This Index stands out from the other two because rather than comprising a selection of certain companies traded on a specific stock market, it IS the stock market (well, one of them at least). The Nasdaq Composite Index comprises all the stocks traded on the Nasdaq stock exchange, which includes a number of notable companies not based in the United States. The Nasdaq Composite Index is known for containing a bevy of tech companies, the top 100 of which form the NASDAQ-100, a separate Stock Market Index, which is seen as a general performance indicator of the technology industry.
How to invest in the US Stock Market Indices
The ability to trade USA Indices like the ones we’ve just mentioned can be an opportunity for traders to diversify their market exposure, since each index comprises several different sectors. At Vestle, we offer the ability to invest in the S&P 500, the Dow Jones Industrial Average, and The Nasdaq Composite Index, as well as hundreds of other instruments, by trading Contracts for Difference (CFDs), which allow you to take advantage of both the rise or fall of your chosen index. Remember, as with anything related to the financial markets, trading CFDs comes with its share of risks, so make sure you read up on all the facts—including risks—that can come with such investments. Visit Vestle to access up-to-date market performance, economic calendars, and a huge variety of educational resources.

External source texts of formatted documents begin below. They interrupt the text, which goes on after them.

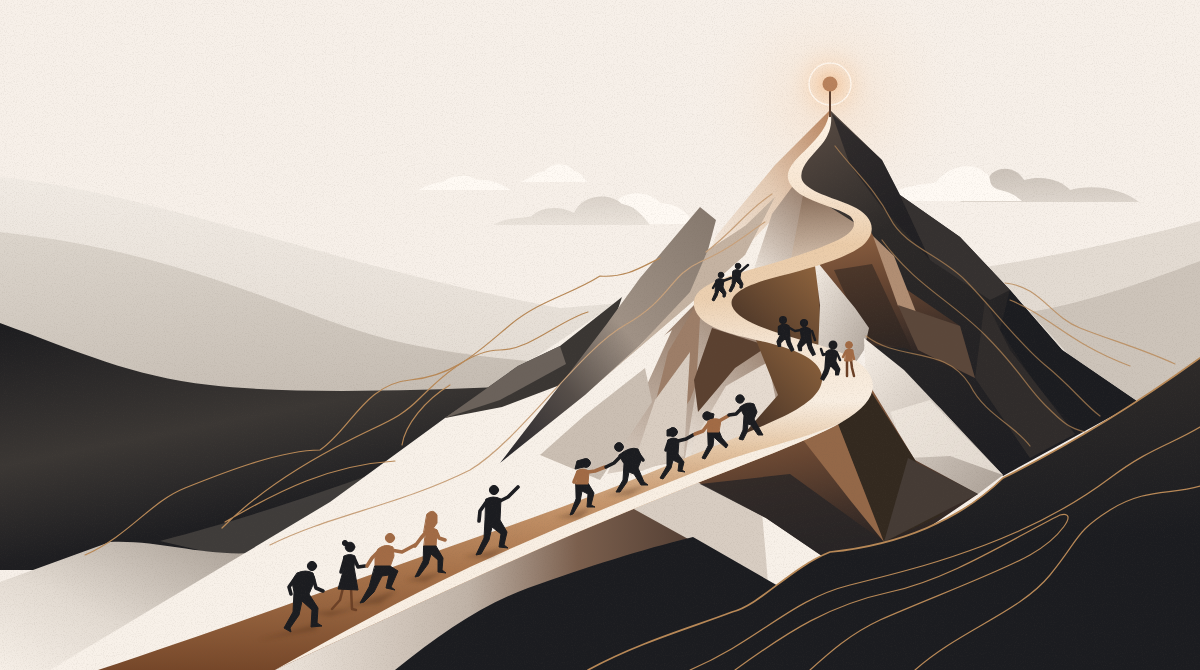
<!DOCTYPE html>
<html lang="en">
<head>
<meta charset="utf-8">
<title>Climbing together</title>
<style>
:root{--sky:#f7f0e9;--cream:#f8f1e9;--ink:#1b1c20;--coal:#272526;--skin:#a26b45;--gold:#b98957}
html,body{margin:0;height:100%;overflow:hidden;background:var(--sky)}
svg{display:block;width:1200px;height:670px}
.ink{fill:var(--ink)}.coal{fill:var(--coal)}.cream{fill:var(--cream)}
.gold-lines{fill:none;stroke:var(--gold);stroke-width:1.2;stroke-linejoin:round;stroke-linecap:round}
.people{fill:var(--ink);stroke:var(--ink);stroke-width:1;stroke-linejoin:round;stroke-linecap:round}
.people .warm{fill:var(--skin);stroke:var(--skin)}
.people .arm{fill:none;stroke-width:3.6}
.people .reach{fill:none;stroke-width:2.5}
</style>
</head>
<body>
<svg viewBox="0 0 1200 670" role="img" aria-label="People helping each other up a winding road to a mountain top">
<defs>
<radialGradient id="glow"><stop stop-color="#f3bd8c" stop-opacity=".7"/><stop offset=".4" stop-color="#f8d9bb" stop-opacity=".45"/><stop offset="1" stop-color="#f7f0e9" stop-opacity="0"/></radialGradient>
<linearGradient id="mist1" x2="0" y2="1"><stop stop-color="#f1ebe4"/><stop offset="1" stop-color="#e0d8cf"/></linearGradient>
<linearGradient id="mist2" x2=".3" y2="1"><stop stop-color="#dcd5cc"/><stop offset="1" stop-color="#c3bab0"/></linearGradient>
<linearGradient id="valley" x2=".4" y2="1"><stop stop-color="#1c1c1f"/><stop offset=".5" stop-color="#3b3734"/><stop offset=".85" stop-color="#1e1e21"/></linearGradient>
<linearGradient id="near" x1=".6" x2=".75" y2="1"><stop stop-color="#302c2a"/><stop offset=".6" stop-color="#1b1c20"/></linearGradient>
<linearGradient id="snow" x1="1" x2="0" y2="1"><stop stop-color="#a89e94"/><stop offset=".6" stop-color="#e3dbd2"/><stop offset="1" stop-color="#f6efe7"/></linearGradient>
<linearGradient id="snowR" x2="1" y2="1"><stop stop-color="#f6eee5"/><stop offset="1" stop-color="#aba096"/></linearGradient>
<linearGradient id="ridge" x1="1" x2="0" y2="1"><stop stop-color="#85786d"/><stop offset=".45" stop-color="#a09286"/><stop offset=".7" stop-color="#564e49"/><stop offset="1" stop-color="#242328"/></linearGradient>
<linearGradient id="peakL" x1="1" x2="0" y2="1"><stop stop-color="#b98560"/><stop offset=".5" stop-color="#e5ccb5"/><stop offset="1" stop-color="#f5ece2"/></linearGradient>
<linearGradient id="taupe" x2="0" y2="1"><stop stop-color="#8a6f5b"/><stop offset="1" stop-color="#d8c4b1"/></linearGradient>
<linearGradient id="cliff" x2=".3" y2="1"><stop stop-color="#9c6a46"/><stop offset=".5" stop-color="#664531"/><stop offset="1" stop-color="#2b2423"/></linearGradient>
<linearGradient id="cliffL" x1="1" x2="0" y2="1"><stop stop-color="#7c5a43"/><stop offset=".5" stop-color="#b3a091"/><stop offset="1" stop-color="#efe7de"/></linearGradient>
<linearGradient id="dark" x2=".6" y2="1"><stop stop-color="#5c4e45"/><stop offset=".35" stop-color="#2c2928"/><stop offset="1" stop-color="#1d1d21"/></linearGradient>
<linearGradient id="hollow" x1="1" x2="0" y2="1"><stop stop-color="#96683f"/><stop offset="1" stop-color="#3a2a22"/></linearGradient>
<linearGradient id="road" gradientUnits="userSpaceOnUse" x1="0" y1="670" x2="0" y2="110"><stop stop-color="#764729"/><stop offset=".18" stop-color="#a9744b"/><stop offset=".3" stop-color="#c6966c"/><stop offset=".4" stop-color="#e6c8a7"/><stop offset=".48" stop-color="#f9eee1"/><stop offset=".58" stop-color="#f6e6d4"/><stop offset=".66" stop-color="#ecd0b1"/><stop offset=".76" stop-color="#ebcca9"/><stop offset=".86" stop-color="#f8e6d2"/><stop offset="1" stop-color="#fff5e8"/></linearGradient>
<linearGradient id="cloud" x2="0" y2="1"><stop stop-color="#cbc2b9"/><stop offset="1" stop-color="#ebe4dc"/></linearGradient>
<linearGradient id="foot"><stop stop-color="#efe7de"/><stop offset=".45" stop-color="#c0b3a7"/><stop offset=".7" stop-color="#7b5f4d"/><stop offset="1" stop-color="#4d3a30"/></linearGradient>
<filter id="grain" x="0" y="0" width="100%" height="100%" color-interpolation-filters="sRGB"><feTurbulence type="fractalNoise" baseFrequency=".9" numOctaves="2"/><feColorMatrix values="0 0 0 0 .4 0 0 0 0 .36 0 0 0 0 .31 0 0 0 1.6 -.75"/></filter>
<filter id="soft"><feGaussianBlur stdDeviation="2"/></filter>
<g id="hiker"><circle r="2.8"/><path d="M-5 5Q-1 2 3 5L2 12L5 18L4 22L2 22L2 19L-2 15L-4 21L-7 26L-9 25L-6 18Z"/></g>
</defs>

<g id="sky">
<rect width="1200" height="670" fill="var(--sky)"/>
<circle cx="830" cy="100" r="150" fill="url(#glow)" opacity=".4"/>
<circle cx="830" cy="84" r="50" fill="url(#glow)"/>
</g>

<g id="distant-hills">
<path fill="url(#mist1)" d="M0 177C150 192 330 265 560 308L660 300V420H0Z"/>
<path fill="url(#mist2)" d="M0 232C130 246 220 280 300 310S420 352 560 364L520 450H0Z"/>
<path fill="#e3dbd2" d="M980 268C1060 255 1130 240 1200 221V400H1100Z"/>
<path fill="#cdc4ba" d="M1030 312C1090 302 1150 280 1200 261V400H1110Z"/>
</g>

<g id="clouds">
<path fill="#fffaf4" d="M419 190C430 182 440 184 446 180C456 174 470 175 478 180C490 179 500 184 511 190ZM521 182C530 178 536 172 545 171C552 162 568 162 574 171C580 172 583 176 587 182ZM590 224C600 206 616 206 620 198C632 190 652 192 660 203C676 204 686 210 694 224Z"/>
<path fill="url(#cloud)" d="M493 225C510 216 522 219 532 216C540 207 560 205 574 213C582 194 610 192 622 204C634 206 640 212 650 225ZM960 202C975 192 980 186 988 180C992 166 1015 164 1024 180C1045 174 1064 182 1070 190C1095 183 1125 190 1139 202Z"/>
<path fill="#fffaf4" d="M878 201C905 182 925 186 936 182C950 164 975 162 985 173C994 176 985 186 1000 190C1010 192 1016 196 1022 201Z"/>
</g>

<g id="left-valley">
<path fill="url(#valley)" d="M0 323C80 352 130 376 210 385S400 391 500 387L440 440L250 570H0Z"/>
<path fill="#55504b" d="M160 541C240 520 300 500 372 474L250 562Z" opacity=".6"/>
<path fill="url(#snow)" d="M0 582L110 542C160 540 200 556 252 553L60 670H0Z"/>
</g>

<g id="mountain">
<path class="cream" d="M830 110L716 236L445 418L330 502L240 556L50 670H280L700 484L830 400L900 300Z"/>
<polygon fill="#3a3633" points="622,297 560,346 518,366 445,418 502,407 560,385 606,345"/>
<polygon fill="#6b625b" points="560,346 518,366 445,418 500,400 566,364"/>
<polygon fill="url(#peakL)" points="830,110 775,165 716,236 706,262 748,245 800,190 826,140"/>
<polygon fill="#c5b3a2" points="775,197 745,226 708,250 690,290 640,345 590,390 690,304 745,255"/>
<polygon fill="url(#ridge)" points="700,207 716,220 708,250 690,292 640,345 585,395 500,463 560,385 606,325 640,278"/>
<polygon fill="url(#cliffL)" points="795,183 772,214 752,275 800,262 850,240 855,214 812,195"/>
<polygon fill="url(#taupe)" points="803,195 790,264 855,238 858,214"/>
<path fill="url(#dark)" d="M830 110L882 160L900 195L960 237L1010 290L1062 350L1138 402L1003 476L940 408L860 340L866 230L800 188L800 165L826 138Z"/>
<polygon class="ink" points="832,114 882,160 900,195 930,260 880,205 850,165" opacity=".6"/>
<polygon fill="#353130" points="900,195 960,237 1010,290 990,300 930,260"/>
<polygon class="ink" points="1010,290 1062,350 1138,402 1080,432 1040,390 1000,330"/>
<polygon fill="#302c2b" points="985,300 1010,350 1075,434 1030,458 975,378"/>
<path fill="url(#cliff)" d="M871 232L900 285L960 326L975 378L905 348L866 345L745 340L725 285L850 250Z"/>
<polygon fill="#b18e73" points="873,236 894,256 916,312 898,306"/>
<polygon fill="#5b473a" points="898,305 960,326 975,378 918,350"/>
<polygon fill="#2b2320" points="872,264 912,350 866,340 834,270" opacity=".55"/>
<polygon fill="url(#hollow)" points="725,285 816,258 822,352 740,335"/>
<polygon fill="url(#snowR)" points="814,258 855,308 869,328 864,350 852,368 818,352 820,305"/>
<path fill="url(#snowR)" d="M864 338L904 370L940 408L1003 475L978 494L915 462L866 384Z"/>
<polygon fill="#f3ebe2" points="930,400 1003,475 950,456 908,458 890,412" opacity=".75"/>
</g>

<g id="upper-cliffs">
<path fill="url(#cliffL)" d="M694 305L650 350L600 405L505 462L600 475L690 460L800 425L838 395L830 365L740 330Z"/>
<polygon class="cream" points="672,330 628,360 580,405 505,462 600,490 640,400"/>
<polygon fill="#cbbfb3" points="645,368 585,415 540,455 600,480 652,402"/>
<polygon fill="#9d7e68" points="694,308 668,352 640,465 690,400 716,332"/>
<polygon fill="#d9cdc1" points="690,352 655,400 630,475 684,456"/>
<path fill="url(#cliffL)" d="M700 318L748 336L800 348L828 372L826 400L790 424L684 464L696 390Z"/>
<polygon fill="#5b4130" points="712,328 768,346 735,368 698,412 694,380"/>
<polygon fill="#e6dbd0" points="768,362 726,386 694,440 690,460 740,440 776,400"/>
<polygon fill="url(#hollow)" points="756,340 810,350 830,374 826,398 790,424 735,444 778,395"/>
</g>

<g id="lower-cliffs">
<path fill="url(#foot)" d="M270 671L480 570L705 474L710 545L600 575L500 612L395 671Z"/>
<polygon fill="#d8cdc2" points="690,478 766,518 768,582 690,540 632,508"/>
<polygon class="cream" points="762,512 830,556 780,589 768,582"/>
<path fill="url(#cliff)" d="M690 478L800 430L870 386L915 460L978 494L900 547L822 556L766 518Z"/>
<polygon class="coal" points="700,484 790,474 884,542 822,556 766,518" opacity=".8"/>
<polygon fill="#33291f" points="870,390 915,460 942,515 884,542 838,425"/>
<polygon fill="#946848" points="800,436 838,424 884,542 850,500"/>
<polygon fill="#453b35" points="908,458 978,494 884,542"/>
</g>

<g id="road">
<path fill="url(#road)" d="M829 114C826 134 806 148 794 162C784 174 786 184 800 194C816 204 838 208 850 216C858 224 854 232 838 240C808 254 770 264 736 274C706 283 692 292 694 306C697 324 722 332 748 338C782 346 818 354 822 376C824 392 806 406 780 418C752 431 716 446 690 456C620 486 540 516 480 536C360 578 220 630 98 670H275C340 640 400 612 470 580C550 543 630 510 700 482C750 462 810 440 842 422C866 408 876 394 872 380C866 360 838 350 808 342C776 333 738 322 732 306C728 292 752 283 780 276C812 268 846 258 862 246C878 232 874 216 852 206C832 197 808 192 802 180C798 168 812 156 822 144C830 134 832 124 831 114Z"/>
<path fill="#f9efe3" d="M842 422C810 440 750 462 700 482C630 510 550 543 470 580C400 612 340 640 275 670C340 634 400 600 470 567C550 530 630 498 700 470C750 450 810 438 842 422Z"/>
</g>

<g id="foreground">
<path class="ink" d="M395 670C440 634 480 606 528 588C590 566 640 550 693 537L780 587L830 572L1000 670Z"/>
<path fill="url(#near)" d="M1200 358C1150 394 1080 440 1003 478C960 520 900 545 830 552C790 568 760 605 732 612C690 628 640 642 588 670H1200Z"/>
</g>

<g id="gold-contours" class="gold-lines">
<path d="M85 555C130 535 150 502 185 488S280 450 320 450C350 430 365 384 410 380S480 350 510 325S570 295 600 276C625 278 640 268 660 258"/>
<path d="M222 528C260 490 310 460 350 440S400 418 420 398S470 350 500 350S560 320 588 312M225 522C280 490 330 465 395 461M402 445C405 425 425 400 450 385"/>
<path d="M270 545C330 515 400 505 470 470C520 440 580 350 625 325S670 275 700 262S745 235 765 222M706 252C735 230 745 212 772 194" stroke="#c9a27c"/>
<path d="M835 146C855 172 876 190 890 218S940 255 965 280S1020 345 1045 365S1085 405 1100 416M882 240C915 285 950 300 985 335S1025 385 1045 405S1070 428 1085 432M866 336C900 362 945 345 970 385C985 415 1015 425 1030 446" opacity=".7"/>
<path d="M1005 283C1040 286 1050 316 1080 328S1140 348 1175 364M1010 300C1050 316 1070 344 1130 366" opacity=".8"/>
<path stroke-width="1.7" d="M588 670C640 642 690 628 732 612C760 605 790 568 830 552C900 545 960 520 1003 478C1080 440 1150 394 1200 358"/>
<path d="M690 670C760 640 790 600 850 585S940 562 985 545S1070 508 1110 478S1170 445 1200 427M735 670C790 630 830 605 890 592S1010 540 1060 515C1080 510 1060 538 1030 555S930 598 880 620C850 634 830 652 810 670M915 670C960 630 1020 612 1050 575S1075 532 1110 510S1170 495 1200 486"/>
</g>

<g id="summit-beacon">
<circle cx="830" cy="84" r="21" fill="none" stroke="#fff6ec" stroke-width="1.4"/>
<path d="M830 88V117" stroke="#5c4030" stroke-width="2"/>
<circle cx="830" cy="84" r="7.5" fill="#b9825c"/>
</g>

<path id="figure-shadows" fill="#4a2c19" opacity=".35" filter="url(#soft)" d="M258 640L318 624L316 630ZM312 613L358 608L330 616ZM345 606L398 590L380 604ZM405 580L445 571L425 582ZM463 557L508 547L490 558ZM555 518L592 507L580 518ZM605 496L648 484L630 495Z"/>

<g id="climbers" class="people">
<g><circle cx="312" cy="566" r="4.6"/><path d="M297 573Q306 569 313 573L315 580L309 594L318 608L317 623L322 626L311 627L312 610L302 601L299 615L290 628L291 632L284 628L293 612L294 592L292 582Z"/><path class="arm" d="M296 577L289 587L291 594M313 577L316 588L323 591"/></g>
<g><path class="reach" style="stroke:#6b4026" d="M343 588L340 600L332 609M351 588L352 609L356 610"/><circle cx="350" cy="547" r="4.8"/><circle cx="345" cy="543" r="2.6"/><path d="M344 556Q350 553 355 556L354 567L358 590L338 589L344 568Z"/><path class="arm" d="M354 558L358 567L365 566M345 558L341 572"/></g>
<g><circle class="warm" cx="390" cy="538" r="4.6"/><path class="warm" d="M378 549Q385 543 393 547L394 556L390 567L375 567L375 558Z"/><path d="M375 566L390 566L398 571L391 587L395 590L386 588L389 575L382 576L374 592L364 602L360 603L369 587Z"/><path class="arm warm" style="fill:none" d="M379 551L372 558L367 566M391 550L402 552L415 545"/></g>
<g><path class="warm" d="M427 514Q433 508 437 515L437 523L432 530L424 532ZM426 530Q431 526 437 530L436 547L424 547Z"/><path d="M424 546L436 546L443 558L442 570L446 573L438 572L438 560L431 554L428 564L419 576L415 577L423 561Z"/><path class="arm warm" style="fill:none" d="M427 531L421 538L415 546M436 531L439 538L445 540"/></g>
<g><circle cx="494" cy="490" r="4.6"/><path d="M486 499Q493 495 501 499L500 520L507 532L504 545L508 548L499 547L501 534L492 527L489 540L481 554L476 555L484 538L485 520Z"/><path class="arm" d="M487 501L480 511L479 521M500 501L508 497L518 487"/></g>
<g><circle cx="586" cy="463" r="4.4"/><path d="M584 459L577 461L575 469L584 467ZM576 483L588 483L594 493L591 505L595 507L587 507L588 494L582 491L580 502L573 514L570 515L576 499Z"/><path class="warm" d="M577 471Q582 467 589 471L588 484L576 484Z"/><path class="arm warm" style="fill:none" d="M588 472L595 471L605 467M578 472L574 482"/></g>
<g><circle cx="619" cy="447" r="4.4"/><path d="M619 455Q630 446 638 449L642 458L638 468L644 482L648 485L641 485L634 474L629 472L627 482L620 492L616 492L623 480L624 464Z"/><path class="arm" d="M621 456L614 463L606 467M637 452L643 460"/></g>
<g><circle cx="673" cy="432" r="4.4"/><path d="M672 428L667 430L667 436L673 436ZM668 440Q673 436 679 440L678 454L684 462L682 470L685 472L678 471L679 463L673 460L671 468L663 479L660 478L667 466L667 452Z"/><path class="arm" d="M678 441L686 439L693 435M669 441L666 450"/></g>
<g><circle cx="707" cy="416" r="4.2"/><path d="M707 412L714 414L713 419L708 419ZM708 431L719 431L722 438L728 445L726 448L717 440L714 437L713 446L705 459L702 458L708 446Z"/><path class="warm" d="M708 421Q714 417 721 420L719 432L708 432Z"/><path class="arm warm" style="fill:none" d="M709 423L703 431L695 434M719 421L728 416"/></g>
<g><circle cx="740" cy="399" r="4.2"/><path d="M740 407Q747 401 754 404L757 412L754 419L759 428L763 435L758 435L751 425L748 424L747 432L743 440L739 439L743 430L744 416Z"/><path class="arm" d="M742 408L736 414L729 415"/></g>
<use href="#hiker" x="721" y="275"/><use href="#hiker" x="738" y="266"/>
<use href="#hiker" transform="translate(783 320)scale(-1.2 1.2)"/><use href="#hiker" transform="translate(804 323)scale(-1.25 1.25)"/><use href="#hiker" transform="translate(833 345)scale(1.35)"/>
<path class="reach" d="M717 281L713 288M723 281L731 278M740 272L748 265M779 327L779 334M788 327L795 331L801 330M812 331L815 340M828 353L823 355L821 349M837 353L840 360"/>
<g><path class="reach" style="stroke:#6b4026" d="M847 360L847 376M851 360L852 368L854 376"/><circle class="warm" cx="849" cy="345" r="3.4"/><path class="warm" d="M846 350Q849 348 853 350L852 361L845 361Z"/><path class="reach warm" style="fill:none" d="M846 351L843 357M852 351L854 359"/></g>
</g>

<rect id="paper-grain" width="1200" height="670" filter="url(#grain)" opacity=".15"/>
</svg>
</body>
</html>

The materials contained on this document have been created in cooperation with Vestle and should not in any way be construed, either explicitly or implicitly, directly or indirectly, as investment advice, recommendation or suggestion of an investment strategy with respect to a financial instrument, in any manner whatsoever. CFDs are complex instruments and come with a high risk of losing money rapidly due to leverage. 86.9% of retail investor accounts lose money when trading CFDs with Vestle. You should consider whether you understand how CFDs work and whether you can afford to take the high risk of losing your money. Full disclaimer: https://www.vestle.com/legal/analysis-disclaimer.html